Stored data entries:
☆ ☆ ☆ ☆ ☆ ☆ ☆

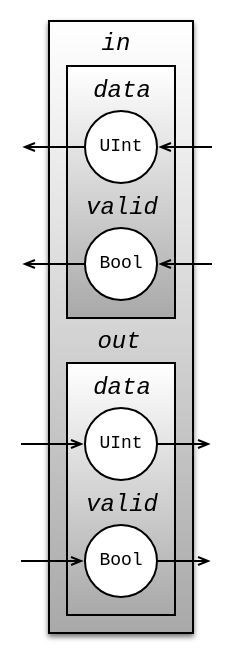
<!DOCTYPE html>
<html lang="en">
<head>
<meta charset="utf-8">
<title>Module ports: in and out</title>
<style>
:root {
  --ink: #000;
  --paper: #fff;
  --shade: #a9a9a9;
  --shadow: rgba(0, 0, 0, .55);
}
* { box-sizing: border-box; }
html, body { margin: 0; }
.diagram {
  position: relative;
  width: 233px;
  height: 654px;
  overflow: hidden;
  background: var(--paper);
  color: var(--ink);
  font-family: "Liberation Mono", "Courier New", monospace;
}
.module, .bundle {
  display: flex;
  flex-direction: column;
  align-items: center;
  border: 2px solid var(--ink);
  background: linear-gradient(var(--paper), var(--shade));
}
.module {
  position: absolute;
  left: 48px;
  top: 20px;
  width: 146px;
  height: 614px;
  box-shadow: 0 3px 5px var(--shadow);
}
.bundle {
  flex: none;
  width: 110px;
  height: 254px;
}
.label {
  flex: none;
  height: 43px;
  margin: 0;
  font-size: 24px;
  font-weight: 400;
  font-style: italic;
  line-height: 43px;
}
.label-in { padding-right: 10px; }
.label-out { padding: 1px 4px 0 0; }
.bundle .label { padding: 2px 0 0 2px; }
.port {
  flex: none;
  display: flex;
  align-items: center;
  justify-content: center;
  width: 74px;
  height: 74px;
  padding-bottom: 2px;
  border: 2px solid var(--ink);
  border-radius: 50%;
  background: var(--paper);
  font-size: 18px;
  line-height: 20px;
}
.wires {
  position: absolute;
  left: 0;
  top: 0;
  fill: none;
  stroke: var(--ink);
  stroke-width: 2;
}
</style>
</head>
<body>
<main class="diagram">
  <section class="module">
    <h1 class="label label-in">in</h1>
    <div class="bundle">
      <h2 class="label">data</h2>
      <div class="port">UInt</div>
      <h2 class="label">valid</h2>
      <div class="port">Bool</div>
    </div>
    <h1 class="label label-out">out</h1>
    <div class="bundle">
      <h2 class="label">data</h2>
      <div class="port">UInt</div>
      <h2 class="label">valid</h2>
      <div class="port">Bool</div>
    </div>
  </section>
  <svg class="wires" width="233" height="654" viewBox="0 0 233 654" aria-hidden="true">
    <defs>
      <g id="flow-left">
        <path d="M85 0H25M35 -4L25 0L35 4"/>
        <path d="M212 0H161M171 -4L161 0L171 4"/>
      </g>
      <g id="flow-right">
        <path d="M21 0H81M71 -4L81 0L71 4"/>
        <path d="M157 0H208M198 -4L208 0L198 4"/>
      </g>
    </defs>
    <use href="#flow-left" y="147"/>
    <use href="#flow-left" y="264"/>
    <use href="#flow-right" y="444"/>
    <use href="#flow-right" y="561"/>
  </svg>
</main>
</body>
</html>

☆ ☆ ☆ ☆ ☆ ☆ ☆

Problem statement: Only the text of the entries belongs in the answer, copied exactly; the pictures stay out.

Solved exercise:
<!DOCTYPE html>
<html lang="en">
<head>
<meta charset="utf-8">
<title>Module ports: in and out</title>
<style>
:root {
  --ink: #000;
  --paper: #fff;
  --shade: #a9a9a9;
  --shadow: rgba(0, 0, 0, .55);
}
* { box-sizing: border-box; }
html, body { margin: 0; }
.diagram {
  position: relative;
  width: 233px;
  height: 654px;
  overflow: hidden;
  background: var(--paper);
  color: var(--ink);
  font-family: "Liberation Mono", "Courier New", monospace;
}
.module, .bundle {
  display: flex;
  flex-direction: column;
  align-items: center;
  border: 2px solid var(--ink);
  background: linear-gradient(var(--paper), var(--shade));
}
.module {
  position: absolute;
  left: 48px;
  top: 20px;
  width: 146px;
  height: 614px;
  box-shadow: 0 3px 5px var(--shadow);
}
.bundle {
  flex: none;
  width: 110px;
  height: 254px;
}
.label {
  flex: none;
  height: 43px;
  margin: 0;
  font-size: 24px;
  font-weight: 400;
  font-style: italic;
  line-height: 43px;
}
.label-in { padding-right: 10px; }
.label-out { padding: 1px 4px 0 0; }
.bundle .label { padding: 2px 0 0 2px; }
.port {
  flex: none;
  display: flex;
  align-items: center;
  justify-content: center;
  width: 74px;
  height: 74px;
  padding-bottom: 2px;
  border: 2px solid var(--ink);
  border-radius: 50%;
  background: var(--paper);
  font-size: 18px;
  line-height: 20px;
}
.wires {
  position: absolute;
  left: 0;
  top: 0;
  fill: none;
  stroke: var(--ink);
  stroke-width: 2;
}
</style>
</head>
<body>
<main class="diagram">
  <section class="module">
    <h1 class="label label-in">in</h1>
    <div class="bundle">
      <h2 class="label">data</h2>
      <div class="port">UInt</div>
      <h2 class="label">valid</h2>
      <div class="port">Bool</div>
    </div>
    <h1 class="label label-out">out</h1>
    <div class="bundle">
      <h2 class="label">data</h2>
      <div class="port">UInt</div>
      <h2 class="label">valid</h2>
      <div class="port">Bool</div>
    </div>
  </section>
  <svg class="wires" width="233" height="654" viewBox="0 0 233 654" aria-hidden="true">
    <defs>
      <g id="flow-left">
        <path d="M85 0H25M35 -4L25 0L35 4"/>
        <path d="M212 0H161M171 -4L161 0L171 4"/>
      </g>
      <g id="flow-right">
        <path d="M21 0H81M71 -4L81 0L71 4"/>
        <path d="M157 0H208M198 -4L208 0L198 4"/>
      </g>
    </defs>
    <use href="#flow-left" y="147"/>
    <use href="#flow-left" y="264"/>
    <use href="#flow-right" y="444"/>
    <use href="#flow-right" y="561"/>
  </svg>
</main>
</body>
</html>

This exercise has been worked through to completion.